Oil prices climbed over 1% on Wednesday, after an industry report showed U.S. crude inventories have fallen more than expected, while hopes of an effective COVID-19 vaccine continued to bolster sentiment. Brent crude LCOc1 futures were up 48 cents, or 1.1% to $44.09 a barrel at 0445 GMT, while U.S. West Texas Intermediate (WTI) crude CLc1 futures also rose 48 cents, or 1.2%, to $41.84 a barrel. Both benchmarks gained nearly 3% on Tuesday.
Crude stockpiles fell by 5.1 million barrels last week to about 482 million barrels, industry group data showed on Tuesday, compared with analysts’ expectations in a Reuters poll for a reduction of 913,000 barrels. [API/S] “Defying analysts’ expectations again, the American Petroleum Institute (API) reported on Tuesday a significant ‘draw’ in crude oil inventories,” said Stephen Innes, chief market strategist at AXI. Oil prices also “continue to revel on the back of Pfizer’s vaccine announcement,” Innes said. Both Brent and U.S.
oil prices are up more than 10% this week since initial trials data showed the experimental COVID-19 vaccine being developed by Pfizer Inc PFE.N and Germany’s BioNTech 22UAy.DE was 90% effective.
Most Asian stocks advance; China tech retreats: Markets Wrap
Meanwhile, most Asian stocks pushed higher Wednesday after a rotation out of defensive technology names into shares more exposed to economic growth continued in the U.S. overnight.
Equities in Japan and Australia climbed more than 1%, but a technology selloff in China deepened following Beijing’s crackdown on the Internet industry. S&P 500 futures edged up after the benchmark pulled back from a two-month high Tuesday, when the Nasdaq 100 index slid almost 2%. European futures slipped.
Shares in companies including Alibaba Group Holding Ltd. and Tencent Holdings Ltd. slumped after the Communist Party unveiled regulations to root out monopolistic practices in the technology industry.
The dollar edged lower and crude oil extended an advance. New Zealand’s currency rose to a 19-month high as traders pared expectations for the central bank to introduce negative rates after its latest policy statement. Investors will also be watching Alibaba’s annual Singles’ Day, the online shopping phenomenon that could provide clues on China’s economic recovery.
Enthusiasm over the prospects for a coronavirus vaccine boosted global equities and sent havens into a tailspin this week, though some analysts said the moves may have gone too far.
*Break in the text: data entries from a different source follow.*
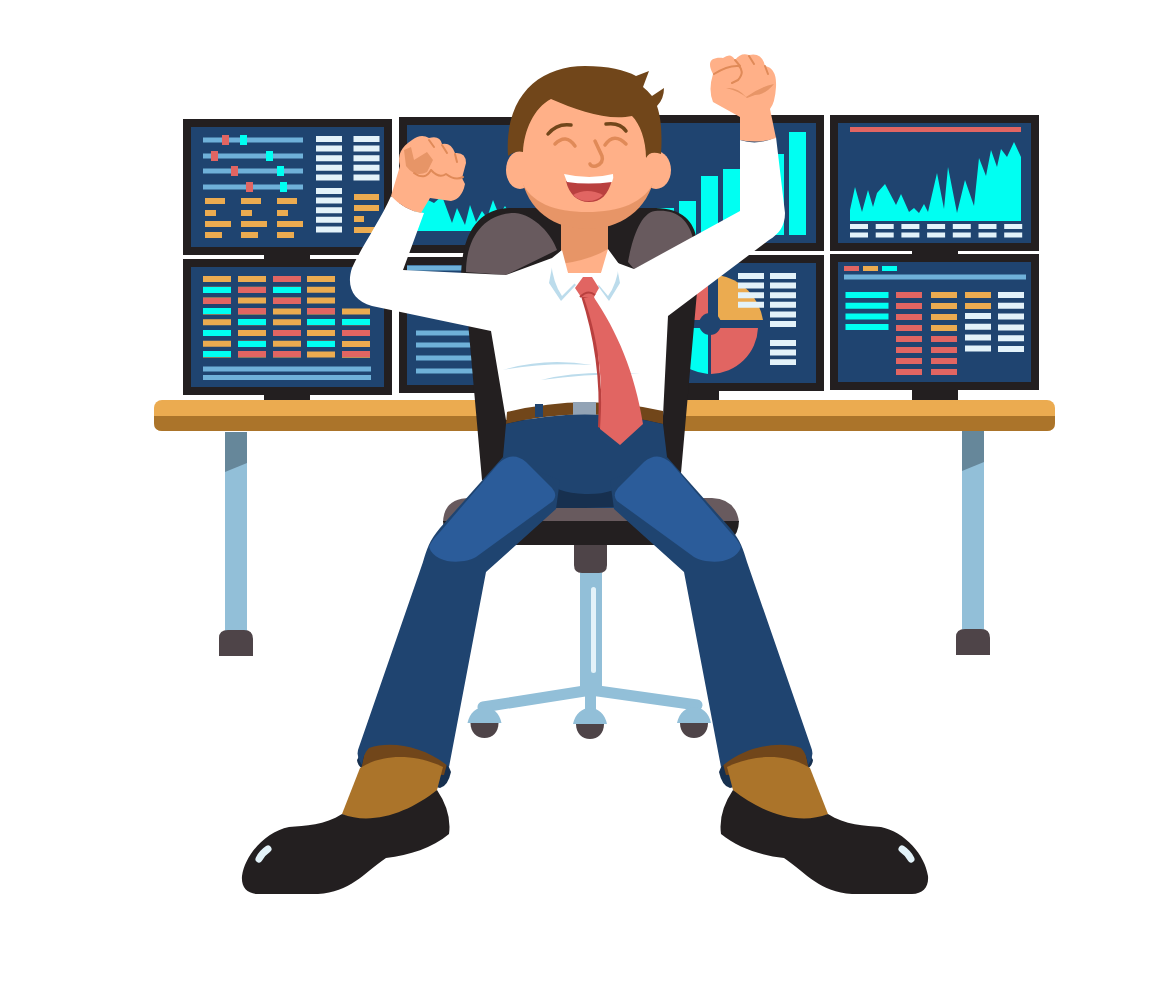
<!DOCTYPE html>
<html lang="en">
<head>
<meta charset="utf-8">
<title>Happy trader at his desk</title>
<style>
:root{--black:#231f20;--navy:#1f4470;--blue:#2b5c9a;--deep:#17304f;--sky:#6fb1d9;--steel:#92bfd8;--steel-dark:#66879a;--ice:#e3f2f9;--cyan:#00fff2;--red:#e16562;--red-dark:#b9403f;--gold:#ebab50;--wood:#ab742a;--brown:#71461a;--skin:#ffb088;--skin-dark:#e79567;--line:#e08a58;--plum:#685a5e;--plum-dark:#4e4448;--white:#fff}
html,body{margin:0;background:var(--white);overflow:hidden}
svg{display:block}
.black{fill:var(--black)}.navy{fill:var(--navy)}.blue{fill:var(--blue)}.deep{fill:var(--deep)}.sky{fill:var(--sky)}.steel{fill:var(--steel)}.steel-dark{fill:var(--steel-dark)}.ice{fill:var(--ice)}.cyan{fill:var(--cyan)}.red{fill:var(--red)}.red-dark{fill:var(--red-dark)}.gold{fill:var(--gold)}.wood{fill:var(--wood)}.brown{fill:var(--brown)}.skin{fill:var(--skin)}.skin-dark{fill:var(--skin-dark)}.plum{fill:var(--plum)}.plum-dark{fill:var(--plum-dark)}.white{fill:var(--white)}
.col,.row,.crease{fill:none}
.col{stroke-width:26;stroke-dasharray:6 3.6}
.col.wide{stroke-width:28;stroke-dasharray:6 4.8}
.row{stroke-width:5;stroke:var(--sky)}
.crease{stroke:var(--line);stroke-width:3.5;stroke-linecap:round;stroke-linejoin:round}
.s-ice{stroke:var(--ice)}.s-gold{stroke:var(--gold)}.s-cyan{stroke:var(--cyan)}.s-red{stroke:var(--red)}.s-brown{stroke:var(--brown)}
</style>
</head>
<body>
<svg width="1156" height="994" viewBox="0 0 1156 994" role="img" aria-label="Cheering man in an office chair in front of eight trading monitors">
<defs>
  <g id="monitor"><rect class="black" width="209" height="136"/><rect class="navy" x="8" y="8" width="193" height="120"/></g>
  <g id="order-list" class="gold"><rect width="20" height="6"/><rect y="12" width="11" height="6"/><rect y="23" width="26" height="6"/><rect y="34" width="17" height="6"/></g>
  <g id="desk-leg"><rect class="steel" x="225" y="432" width="22" height="200"/><path class="steel-dark" d="M225 432H247V463L225 472Z"/><path class="plum-dark" d="M219 656V638Q219 630 228 630H244Q253 630 253 639V656Z"/></g>
  <g id="caster"><path class="steel" d="M-17 0C-15-10-8-16 0-16S15-10 17 0Z"/><path class="plum-dark" d="M-14 0H14C14 9 8 15 0 15S-14 9-14 0Z"/></g>
  <g id="leg">
    <path class="deep" d="M366 744L357 760Q358 768 366 770L440 788Q448 786 451 772L446 760Z"/>
    <path class="brown" d="M366 746C395 738 425 746 447 764L444 775L361 770Z"/>
    <path class="wood" d="M360 768C385 752 418 755 443 767L437 790C410 830 370 830 342 814Z"/>
    <path class="black" d="M342 814C325 825 305 826 289 827C265 832 245 855 242 876C241 887 247 894 258 894H318C350 892 363 874 386 858C410 855 432 848 449 834Q452 812 437 790C410 812 372 826 342 814Z"/>
    <path d="M259 859Q262 853 268 849" fill="none" class="s-ice" stroke-width="7" stroke-linecap="round"/>
    <path class="navy" d="M503 457L440 528C429 541 427 549 423 562L359 747Q355 756 362 765Q363 754 369 748C392 740 426 747 449 767L486 572L556 509L560 480Z"/>
    <path class="blue" d="M498 464Q512 450 526 462L552 488Q558 495 553 501L476 557C464 564 435 565 429 547Q431 541 440 532L482 483Z"/>
  </g>
</defs>

<g id="monitors">
  <g class="black"><rect x="264" y="254" width="46" height="6"/><rect x="264" y="394" width="46" height="7"/><rect x="912" y="250" width="46" height="5"/><rect x="912" y="389" width="46" height="12"/><rect x="673" y="390" width="46" height="11"/></g>
  <use href="#monitor" x="183" y="119"/><use href="#monitor" x="399" y="117"/><use href="#monitor" x="615" y="115"/><use href="#monitor" x="830" y="115"/>
  <use href="#monitor" x="183" y="259"/><use href="#monitor" x="399" y="257"/><use href="#monitor" x="615" y="255"/><use href="#monitor" x="830" y="254"/>

  <g id="slider-screen">
    <path class="row" d="M203 140H303M203 156H303M203 171H303M203 187H303"/>
    <path class="red" d="M222 135h7v10h-7zM211 151h7v10h-7zM231 166h7v10h-7zM246 182h7v10h-7z"/>
    <path class="cyan" d="M240 135h7v10h-7zM266 151h7v10h-7zM277 166h7v10h-7zM280 182h7v10h-7z"/>
    <path class="col s-ice" d="M329 136V181M329 188V233M366.500 136V181"/>
    <path class="gold" d="M354 194h25v6h-25zM354 205h25v6h-25zM354 216h10v6h-10zM354 227h25v6h-25z"/>
    <use href="#order-list" x="205" y="198"/><use href="#order-list" x="241" y="198"/><use href="#order-list" x="277" y="198"/>
  </g>

  <g id="table-screen">
    <path class="col wide s-gold" d="M217 276V358M252 276V358M287 276V358M321 276V358M356 308.500V358"/>
    <path class="cyan" d="M203 287h28v6h-28zM203 308h28v6h-28zM203 330h28v6h-28zM203 351h28v6h-28zM238 319h28v6h-28zM238 341h28v6h-28zM273 287h28v6h-28zM307 341h28v6h-28zM307 319h28v6h-28zM342 319h28v6h-28z"/>
    <path class="red" d="M203 298h28v6h-28zM238 287h28v6h-28zM238 308h28v6h-28zM238 351h28v6h-28zM273 276h28v6h-28zM273 298h28v6h-28zM273 330h28v6h-28zM273 351h28v6h-28zM307 308h28v6h-28zM342 330h28v6h-28zM342 351h28v6h-28z"/>
    <path class="row" d="M203 369H371M203 377.500H371"/>
  </g>

  <g id="center-screens">
    <path class="cyan" d="M415 231V205L424 198L434 203L442 196L452 223L457 208L465 225L470 205L476 222L482 211L487 218L493 200L499 215L505 206L520 231Z"/>
    <path class="row" d="M407 268H470M416 333H490M416 345H490M416 358H490M416 371H490"/>
    <path class="cyan" d="M657 208h17v27h-17zM679 201h17v34h-17zM701 176h17v59h-17zM723 169h17v66h-17zM767 154h17v81h-17zM789 132h17v103h-17z"/>
    <path class="gold" d="M718 275A54 54 0 0 1 763 320H718Z"/>
    <path class="red" d="M718 328H758A48 48 0 0 1 711 374V328ZM708 275V320H662A50 50 0 0 1 708 275Z"/>
    <path class="cyan" d="M708 374V328H662A50 50 0 0 0 708 374Z"/>
    <circle class="navy" cx="710" cy="324" r="11"/>
    <path class="col s-ice" d="M751 273V311M783 273V328M783 340V365"/>
  </g>

  <g id="area-chart-screen">
    <rect class="red" x="850" y="127" width="171" height="5"/>
    <path class="cyan" d="M850 221V210L855 187L862 212L868 190L873 207L877 193L885 184L896 205L901 194L909 212L914 208L919 213L924 204L928 212L937 173L944 209L948 167L957 213L965 180L974 206L979 158L986 176L991 150L997 167L1001 149L1007 157L1014 142L1021 157V221Z"/>
    <path class="s-ice" d="M850 226.500H1024M850 235H1024" stroke-width="5" stroke-dasharray="18 7.700"/>
  </g>

  <g id="watchlist-screen">
    <path class="red" d="M844 266h15v5h-15z"/><path class="gold" d="M863 266h15v5h-15z"/><path class="cyan" d="M882 266h15v5h-15z"/>
    <path class="row" d="M844 277H1026"/>
    <path class="s-cyan" d="M867 292V331" stroke-width="43" stroke-dasharray="6 4.700"/>
    <path class="col s-red" d="M909 292V375" style="stroke-dasharray:6 5"/>
    <path class="col s-gold" d="M944 292V331M978 292V309" style="stroke-dasharray:6 5"/>
    <path class="col s-red" d="M944 336V375" style="stroke-dasharray:6 5"/>
    <path class="col s-ice" d="M978 313V353M1011 292V353" style="stroke-dasharray:6 4.800"/>
  </g>
</g>

<g id="desk">
  <use href="#desk-leg"/><use href="#desk-leg" x="737" y="-1"/>
  <rect class="gold" x="154" y="400" width="901" height="31" rx="8"/>
  <path class="wood" d="M154 416H1055V423Q1055 431 1047 431H162Q154 431 154 423Z"/>
</g>

<g id="chair">
  <path d="M483 707L591 690L697 705" fill="none" stroke="var(--steel)" stroke-width="11" stroke-linecap="round" stroke-linejoin="round"/>
  <rect class="steel" x="580" y="570" width="22" height="120"/><rect class="steel" x="585" y="688" width="11" height="28"/>
  <rect class="ice" x="591" y="587" width="5" height="86" rx="2.500"/>
  <use href="#caster" x="484.500" y="723"/><use href="#caster" x="590" y="724"/><use href="#caster" x="694" y="723"/>
  <path class="plum-dark" d="M574 543H607V565Q607 573 599 573H582Q574 573 574 565Z"/>
  <path class="plum" d="M443 522Q444 498 470 498H712Q736 499 739 522Z"/>
  <path class="black" d="M443 521H739Q738 545 712 545H470Q444 545 443 521Z"/>
  <path class="black" d="M461 280C461 235 477 208 511 208H655C683 208 694 222 697 240V292L681 473L663 480H490L482 480L468 322Z"/>
  <path class="plum" d="M466 272C466 238 484 213 515 213C535 215 552 235 557 250L506 275ZM628 262C632 240 640 213 655 211C676 209 688 219 693 238L634 269Z"/>
</g>

<g id="shirt">
  <path class="white" d="M391 196C400 205 411 212 424 213L403 270L506 275L552 258L562 250H608L615 262L634 269L740 211V140Q758 146 776 137L785 213C785 226 779 234 769 240L668 316L663 416L506 420L491 331L372 306C353 301 346 286 352 268C362 246 380 221 391 196Z"/>
  <path d="M503 370Q545 357 592 365Q545 362 503 370ZM541 380Q580 370 640 374Q590 373 541 380Z" fill="#bcdcec"/>
</g>

<g id="head">
  <path class="skin-dark" d="M561 220H608V264L587 273L561 264Z"/>
  <path class="skin" d="M561 264Q590 260 608 249V264L601 273H568Z"/>
  <ellipse class="skin" cx="520" cy="170" rx="14" ry="19"/><ellipse class="skin" cx="656" cy="170" rx="15" ry="19"/>
  <path class="skin-dark" d="M521 175C527 211 555 229 587 229S648 211 655 175Z"/>
  <path class="skin" d="M521 120V180C530 203 555 212 587 212S645 203 655 180V120L600 85H550Z"/>
  <path class="brown" d="M508 156C504 95 540 66 585 66C608 66 625 70 636 76L649 71L643 87Q648 91 652 96L664 88Q664 99 657 106C662 120 662 140 661 154Q650 150 646 158C646 140 640 124 632 116C608 121 578 111 551 99C534 108 524 130 523 152Q516 150 508 156Z"/>
  <path class="crease s-brown" style="stroke:var(--brown)" d="M548 134Q557 123 571 125M606 124Q620 122 626 131"/>
  <path class="crease" d="M555 144Q566 133 575 146M605 145Q614 132 626 144M595 141L602 156Q604 163 596 166Q591 167 590 164"/>
  <path class="red-dark" d="M566 181Q590 184 612 180C608 195 601 202 589 202S569 194 566 181Z"/>
  <path class="red" d="M573 195Q587 187 603 195Q597 201 588 201T573 195Z"/>
  <path class="white" d="M564 174Q590 180 613 174Q614 178 612 182Q588 185 567 182Z"/>
</g>

<g id="fists">
  <path class="skin" d="M391 196L400 166C397 155 401 147 412 140Q421 133 429 138Q440 135 442 144Q451 142 455 153Q466 152 466 163L462 178L465 184Q462 199 451 201L430 198L421 213Q404 210 391 196Z"/>
  <path class="skin-dark" d="M404 150L411 147L414 160L427 152L433 160L427 172Q415 178 406 166Z"/>
  <path class="crease" style="stroke-width:2" d="M414 173Q425 181 431 170Q439 179 446 174Q455 181 463 177M429 140L434 147M442 145L447 153M455 154L457 162"/>
  <path class="skin" d="M740 140V117L713 102Q708 90 713 74C706 61 712 57 723 58Q731 52 735 60Q741 52 749 55Q762 52 765 66Q777 68 776 87Q775 103 770 109L776 138Q758 144 740 140Z"/>
  <path class="skin-dark" d="M726 88Q738 87 746 97Q760 87 774 84Q765 95 755 95L747 98Q739 91 726 88Z"/>
  <path class="crease" style="stroke-width:2" d="M714 74Q728 65 739 66Q745 72 738 80L732 83M735 60L740 66M749 56L754 64M765 66L768 74"/>
</g>

<g id="trousers">
  <path class="brown" d="M507 412Q585 393 663 411V424Q585 405 506 424Z"/>
  <path class="navy" d="M535 404L543 404V417L535 417Z"/><rect x="573" y="402" width="23" height="14" fill="#92a3b5"/>
  <path class="navy" d="M506 424Q585 405 663 424L667 457L615 508H556L503 457Z"/>
  <path class="deep" d="M543 479Q556 493 585 494T630 480L615 507L585 508H556Z"/>
  <use href="#leg"/><use href="#leg" transform="matrix(-1 0 0 1 1170 0)"/>
</g>

<g id="collar-and-tie">
  <path d="M553 262L549 283L561 301L576 285ZM616 262L620 283L609 301L598 286Z" fill="#bcdcec"/>
  <path class="white" d="M562 250L551 262Q553 283 562 296L580 278L568 273ZM608 249L619 264Q617 284 608 296L593 278L601 273Z"/>
  <path class="red-dark" d="M581 296C594 336 601 380 598 427L604 430L594 296Z"/>
  <path class="red" d="M584 298L593 296C617 331 635 373 643 424L620 445L600 429C604 380 598 338 584 298Z"/>
  <path class="red" d="M583 277H592L599 288L594 297H581L575 288Z"/>
  <path d="M580 297Q588 289 595 295" fill="none" stroke="var(--red-dark)" stroke-width="2"/>
</g>
</svg>
</body>
</html>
The coronavirus shot still has several hurdles to clear and there are concern over U.S. fiscal stimulus, the transition of power to President-elect Joe Biden and a virus resurgence.